* Exercise aim: Should the word "lines" occur in a line of the records, copy that line.

======== Study material ========

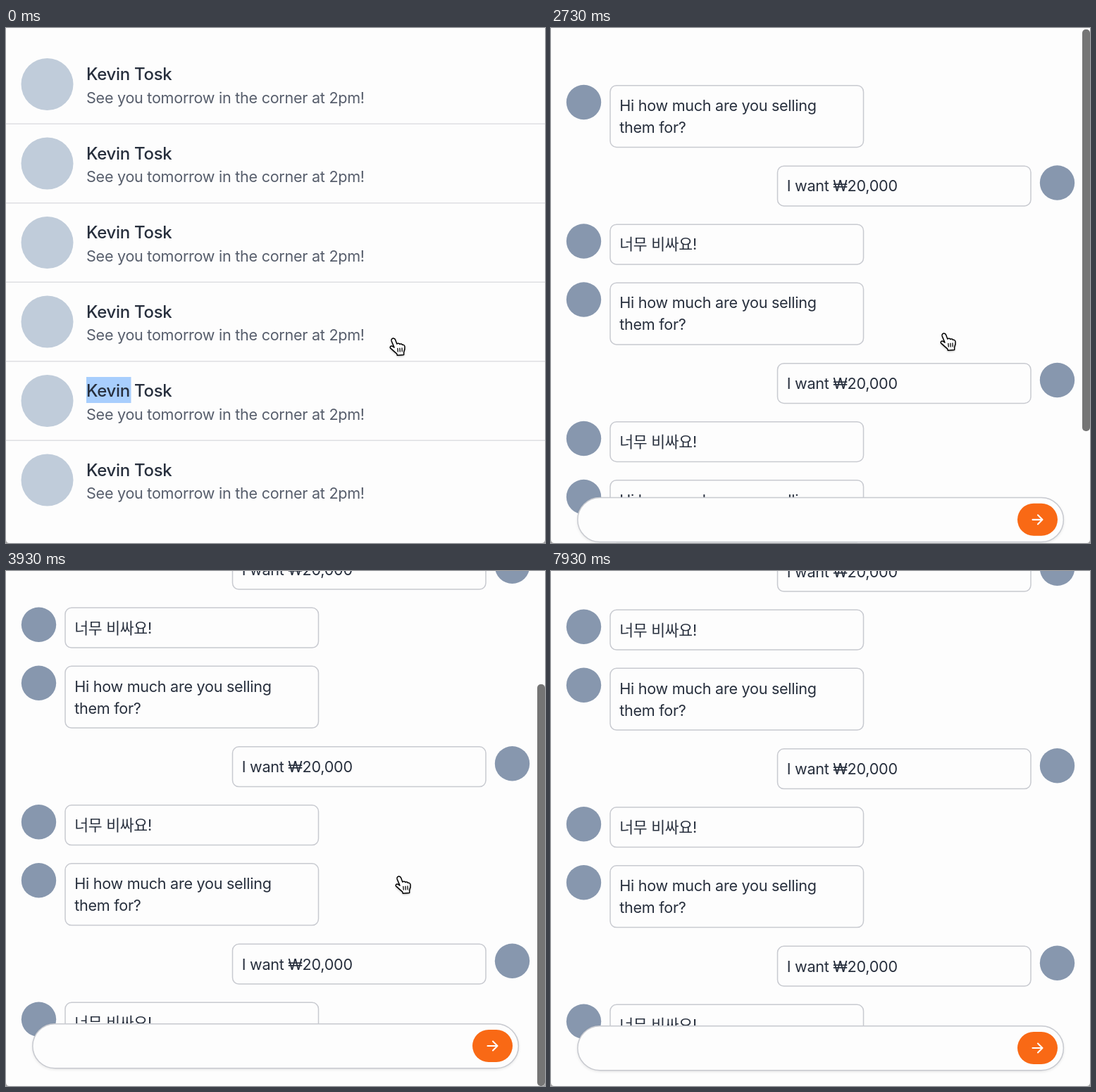
Recreate the animation shown at these times as an HTML page with a canvas. Size 765 by 732 pixels, loop 7960 ms.

```html
<!DOCTYPE html>
<html lang="en">
<head>
<meta charset="utf-8">
<title>Chat list</title>
<style>
  html, body { margin: 0; width: 100%; height: 100%; overflow: hidden; background: #fdfdfd; }
  canvas { display: block; width: 765px; height: 732px; }
</style>
</head>
<body>
<canvas id="stage" width="765" height="732"></canvas>
<script>
const W = 765, H = 732, LOOP = 7960;
const ctx = document.getElementById('stage').getContext('2d');

const PAPER = '#fdfdfd', INK = '#272f3d', BORDER = '#c8cad0', ORANGE = '#f96915', DARK_ORANGE = '#e64c08';
const FONTS = 'Inter, "Noto Sans CJK KR", "Noto Sans CJK", sans-serif';
const BODY = 21.6, TITLE = 24;

const OPEN_CHAT = 1630;
const MAX_SCROLL = 203, THUMB = 571;
const CYCLE = 280.5;
const MESSAGES = [
  { y: 60, h: 89, lines: ['Hi how much are you selling', 'them for?'] },
  { y: 174.5, h: 58, mine: true, lines: ['I want ₩20,000'] },
  { y: 257.5, h: 58, lines: ['너무 비싸요!'] }
];

// Tracks: [time, value, ...]; negative scroll is the rubber band at the top.
const SCROLL = [[2220, 0], [2370, -30], [2520, -42], [2940, 0], [3170, 58.5], [3480, 180], [3640, 212], [3760, 214], [3930, 206], [4250, 203]];
const CURSOR_X = [[20, 544], [170, 552], [4630, 552], [5360, 671], [6230, 671], [6700, 634]];
const CURSOR_Y = [[20, 440], [170, 433], [4630, 433], [5360, 686], [6230, 686], [6700, 433]];
const SWIPE = [[950, 0], [1430, 64], [1600, 72]];

const clamp = (v, lo = 0, hi = 1) => Math.min(hi, Math.max(lo, v));
const between = (t, from, to) => t >= from && t < to;

function track(keys, t) {
  const next = keys.findIndex(k => t < k[0]);
  if (next === 0) return keys[0][1];
  if (next < 0) return keys[keys.length - 1][1];
  const [t0, a] = keys[next - 1], [t1, b] = keys[next];
  const p = (t - t0) / (t1 - t0);
  return a + (b - a) * p * p * (3 - 2 * p);
}

function circle(x, y, r, color) {
  ctx.beginPath();
  ctx.arc(x, y, r, 0, Math.PI * 2);
  ctx.fillStyle = color;
  ctx.fill();
}

function box(x, y, w, h, r, fill, stroke, line = 1.5) {
  ctx.beginPath();
  ctx.roundRect(x, y, w, h, r);
  if (fill) { ctx.fillStyle = fill; ctx.fill(); }
  if (stroke) { ctx.strokeStyle = stroke; ctx.lineWidth = line; ctx.stroke(); }
}

function text(str, x, y, size, color, weight = 400) {
  ctx.font = `${weight} ${size}px ${FONTS}`;
  ctx.letterSpacing = `${-0.013 * size}px`;
  ctx.fillStyle = color;
  ctx.fillText(str, x, y);
}

function strokePath(path, color, width) {
  ctx.strokeStyle = color;
  ctx.lineWidth = width;
  ctx.lineCap = ctx.lineJoin = 'round';
  ctx.stroke(path);
}

function drawList(t) {
  for (let i = 0; i < 6; i++) {
    const y = i * 112.5;
    circle(58.5, y + 80, 37, '#c0ccda');
    if (i === 4 && t < 60) {
      ctx.fillStyle = '#a8cefd';
      ctx.fillRect(114, 496, 63.5, 37);
    }
    text('Kevin Tosk', 114, y + 74, TITLE, INK, 500);
    text('See you tomorrow in the corner at 2pm!', 114, y + 106.5, BODY, '#575e6c');
    if (i < 5) {
      ctx.fillStyle = 'rgba(20,30,50,0.13)';
      ctx.fillRect(0, y + 135.5, W, 1.5);
    }
  }
}

const swipeArrow = new Path2D('M728 366H784 M757 342L784 366L757 390');

// The arrow is a hole in the disc, so this goes under the page content.
function drawSwipe(t) {
  const shift = track(SWIPE, t);
  if (shift <= 0 || t > 1730) return;
  ctx.save();
  ctx.globalAlpha = 1 - clamp((t - OPEN_CHAT) / 100);
  ctx.translate(64 - shift, 0);
  circle(809.5, 366, 108.5, 'rgba(0,0,0,0.072)');
  strokePath(swipeArrow, PAPER, 14);
  ctx.restore();
}

function drawMessage({ y, h, mine, lines }, offset) {
  const top = y + offset;
  if (top > H || top + h < -2) return;
  const x = mine ? 321.5 : 84;
  circle(mine ? 718.5 : 46.5, top + 24.7, 24.7, '#8797ae');
  box(x, top + 0.8, 359.5, h - 1.2, 9, null, BORDER);
  lines.forEach((line, i) => text(line, x + 13.2, top + 37 + i * 31, BODY, INK));
}

const sendArrow = new Path2D('M683.5 678H697.5 M691 671.5L697.5 678L691 684.5');

function drawInput(t, shift) {
  ctx.save();
  ctx.translate(0, shift);
  ctx.save();
  ctx.shadowColor = 'rgba(0,0,0,0.12)';
  ctx.shadowBlur = 4;
  ctx.shadowOffsetY = 1.5;
  box(37.8, 646.7, 689.6, 63, 31.5, PAPER);
  ctx.restore();
  box(37.8, 646.7, 689.6, 63, 31.5, PAPER, BORDER);
  if (between(t, 5460, 6300)) {
    box(656, 649, 69, 58, 29, ORANGE);
    box(659, 652, 63, 52, 26, PAPER);
  }
  box(662, 655, 57, 46, 23, between(t, 5260, 6280) ? DARK_ORANGE : ORANGE);
  strokePath(sendArrow, '#fff', 2.1);
  ctx.restore();
}

function drawScrollbar(t, scroll) {
  if (!between(t, 2230, 4560)) return;
  ctx.globalAlpha = 1 - clamp((t - 4360) / 200);
  const top = 2 + clamp(scroll / MAX_SCROLL) * 159;
  box(754, top, 11, THUMB, 5, '#757575');
  ctx.globalAlpha = 1;
}

function drawChat(t) {
  const scroll = track(SCROLL, t);
  for (let i = 0; i < 3; i++)
    MESSAGES.forEach(m => drawMessage(m, i * CYCLE - scroll));
  drawInput(t, clamp(scroll, 0, MAX_SCROLL) - scroll);
  drawScrollbar(t, scroll);
}

const hand = new Path2D('M3.8 1.8C5.4 .5 7.8 1.1 8.6 3.2L10.8 9C12 7.7 14.2 8 14.8 9.4C16.2 8.5 18 9 18.5 10.4C20.3 9.9 21.8 11 22 13C22.4 16.4 21.6 18.4 20.6 20.8L20.6 24.6L11.4 25.2L10.6 22.8C7.6 20.6 5 17.8 1.7 15.2C.4 13.6 1.8 11.4 4.2 12.2L7 14L3.2 5C2.7 3.7 2.9 2.6 3.8 1.8Z');
const knuckles = new Path2D('M11.8 15.4L12.2 20 M14.9 15.2L15.2 20 M18 15L18.2 19.8');

function drawCursor(t) {
  if (t >= 6715) return;
  ctx.save();
  ctx.translate(track(CURSOR_X, t), track(CURSOR_Y, t));
  ctx.save();
  ctx.shadowColor = 'rgba(0,0,0,0.35)';
  ctx.shadowBlur = 3;
  ctx.shadowOffsetY = 1.5;
  ctx.fillStyle = '#fff';
  ctx.fill(hand);
  ctx.restore();
  strokePath(hand, '#000', 1.5);
  strokePath(knuckles, '#000', 1.3);
  ctx.restore();
}

function drawCorners() {
  ctx.fillStyle = '#a3a3a3';
  ctx.beginPath();
  ctx.moveTo(0, H - 5);
  ctx.quadraticCurveTo(0, H, 5, H);
  ctx.lineTo(0, H);
  ctx.moveTo(W, H - 5);
  ctx.quadraticCurveTo(W, H, W - 5, H);
  ctx.lineTo(W, H);
  ctx.fill();
}

function draw(now) {
  const t = now % LOOP;
  ctx.fillStyle = PAPER;
  ctx.fillRect(0, 0, W, H);
  drawSwipe(t);
  if (t < OPEN_CHAT) drawList(t); else drawChat(t);
  drawCursor(t);
  drawCorners();
}

const start = performance.now();
function tick() {
  draw(performance.now() - start);
  requestAnimationFrame(tick);
}
tick();
</script>
</body>
</html>
```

========

* Answer box:
  { y: 60, h: 89, lines: ['Hi how much are you selling', 'them for?'] },
  { y: 174.5, h: 58, mine: true, lines: ['I want ₩20,000'] },
  { y: 257.5, h: 58, lines: ['너무 비싸요!'] }
function drawMessage({ y, h, mine, lines }, offset) {
  lines.forEach((line, i) => text(line, x + 13.2, top + 37 + i * 31, BODY, INK));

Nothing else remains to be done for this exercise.